Full expensing for five years: The framework would allow businesses to immediately write off (i.e., expense) the cost of new investments in depreciable assets other than structures that are made after Sept. 27, 2017, for at least five years. This change would render superfluous expensing under Code Sec. 179 and bonus first-year depreciation under Code Sec. 168(k).

Interest expense deductions: The deduction for net interest expense incurred by C corporations would be “partially limited” under the framework (without further details as to what this means). The tax-writing committees are instructed to consider how interest should be treated by non-corporate taxpayers.

Most deductions and credits repealed, but research and low-income housing credits retained: The framework states that, because of the rate reduction for businesses, the Code Sec. 199 domestic production activities deduction would no longer be necessary. It also provides that “numerous other special exclusions and deductions” would be repealed or restricted. However, the framework would retain the research credit and the low-income housing tax credit. It also leaves open the possibility of the committees retaining other business credits “to the extent budgetary limitations allow.”

“Special tax regimes”: The framework, stating that certain industries and sectors are governed by special tax rules, says that such rules will be “modernize[d] . . . to ensure that the tax code better reflects economic reality and that such rules provide little opportunity for tax avoidance.” It is not entirely clear which “rules” are the target of the above provision.

International Tax Reforms

International tax provisions in the framework include:

Foreign dividend exemption and repatriation: The framework would provide for a 100 percent exemption for dividends from foreign subsidiaries, defined as companies in which the U.S. parent owns “at least a 10 percent stake.” To transition, the framework would treat accumulated offshore profits as repatriated, giving rise to a one-time repatriation tax (at an unspecified “low” rate) that could be paid over five years. Accumulated foreign earnings “held in illiquid assets” would be subject to a lower tax rate than foreign earnings held in “cash or cash equivalents.” The above provisions fall under the heading of “Territorial Taxation of Global American Companies.”

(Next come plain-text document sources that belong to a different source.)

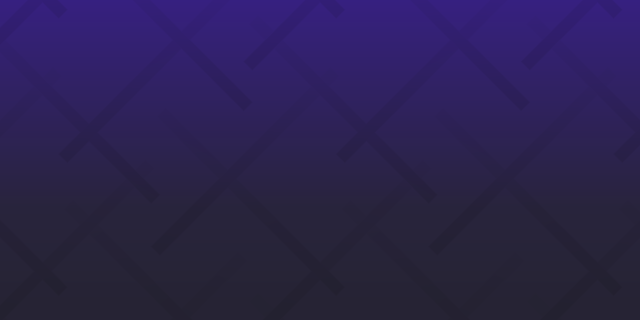
Give the GLSL for this background, as a WebGL 1 fragment shader.

```glsl
precision highp float;
// A violet-to-charcoal vertical gradient under a faint lattice of diagonal bars.
// Bars sit in brick-offset rows; the second family is the first one mirrored.
// Each bar is darkest at its lower end and fades as it climbs.
uniform vec2 u_resolution;

const float TILE = 0.867;         // repeat distance, in canvas heights
const float BAR_LENGTH = 0.56;    // horizontal reach of a bar
const float BAR_HALF_WIDTH = 0.0135;

const vec3 VIOLET = vec3(0.213, 0.126, 0.502);
const vec3 DUSK = vec3(0.158, 0.140, 0.236);
const vec3 CHARCOAL = vec3(0.149, 0.139, 0.203);

// Gradient by depth below the top edge
vec3 backdrop(float depth) {
  vec3 upper = mix(VIOLET, DUSK, clamp(depth / 0.65, 0.0, 1.0));
  return mix(upper, CHARCOAL, smoothstep(0.60, 1.0, depth));
}

// Shade of rising bars; d is the offset from one bar's foot, y downward
float bars(vec2 d, float soft) {
  float along = 0.5 * (d.x - d.y);
  float across = 0.5 * (d.x + d.y);
  float spacing = TILE / 6.0;
  float row = floor(across / spacing + 0.5);
  across -= row * spacing;

  // Alternate rows shift by half a tile
  float margin = 0.1 * TILE;
  along = mod(along - 0.5 * row * TILE + margin, TILE) - margin;

  float side = abs(across) - BAR_HALF_WIDTH;
  float ends = abs(along - 0.5 * BAR_LENGTH) - 0.5 * BAR_LENGTH;
  float cover = 1.0 - smoothstep(-soft, soft, max(side, ends));
  return cover * mix(1.0, 0.25, clamp(along / BAR_LENGTH, 0.0, 1.0));
}

void main() {
  vec2 p = gl_FragCoord.xy / u_resolution.y;
  p.x *= 2.0 * u_resolution.y / u_resolution.x;
  p.y = 1.0 - p.y;
  float soft = 0.7 / u_resolution.y;

  // Bars leaning right and left, merged without doubling at crossings
  float rising = bars(p - vec2(0.197, 0.495), soft);
  vec2 mirrored = (p - vec2(0.197, 0.911)) * vec2(-1.0, 1.0);
  float falling = bars(mirrored, soft);
  float shade = max(rising, falling);

  vec3 color = backdrop(p.y) * (1.0 - 0.085 * shade);
  gl_FragColor = vec4(color, 1.0);
}
```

Anti-erosion rules: The framework includes rules that would “protect the U.S. tax base by taxing at a reduced rate and on a global basis the foreign profits of U.S. multinational corporations.” This description seems to indicate that a minimum tax would be imposed to reduce the incentive for firms to avoid U.S. tax by shifting profits overseas (i.e., to a low- or no-tax jurisdiction).

Next steps: Rep. Kevin Brady, R-Texas, chairman of the tax-writing House of Representatives Ways and Means Committee, said his plan was to turn the framework into legislation to be passed by the end of this year.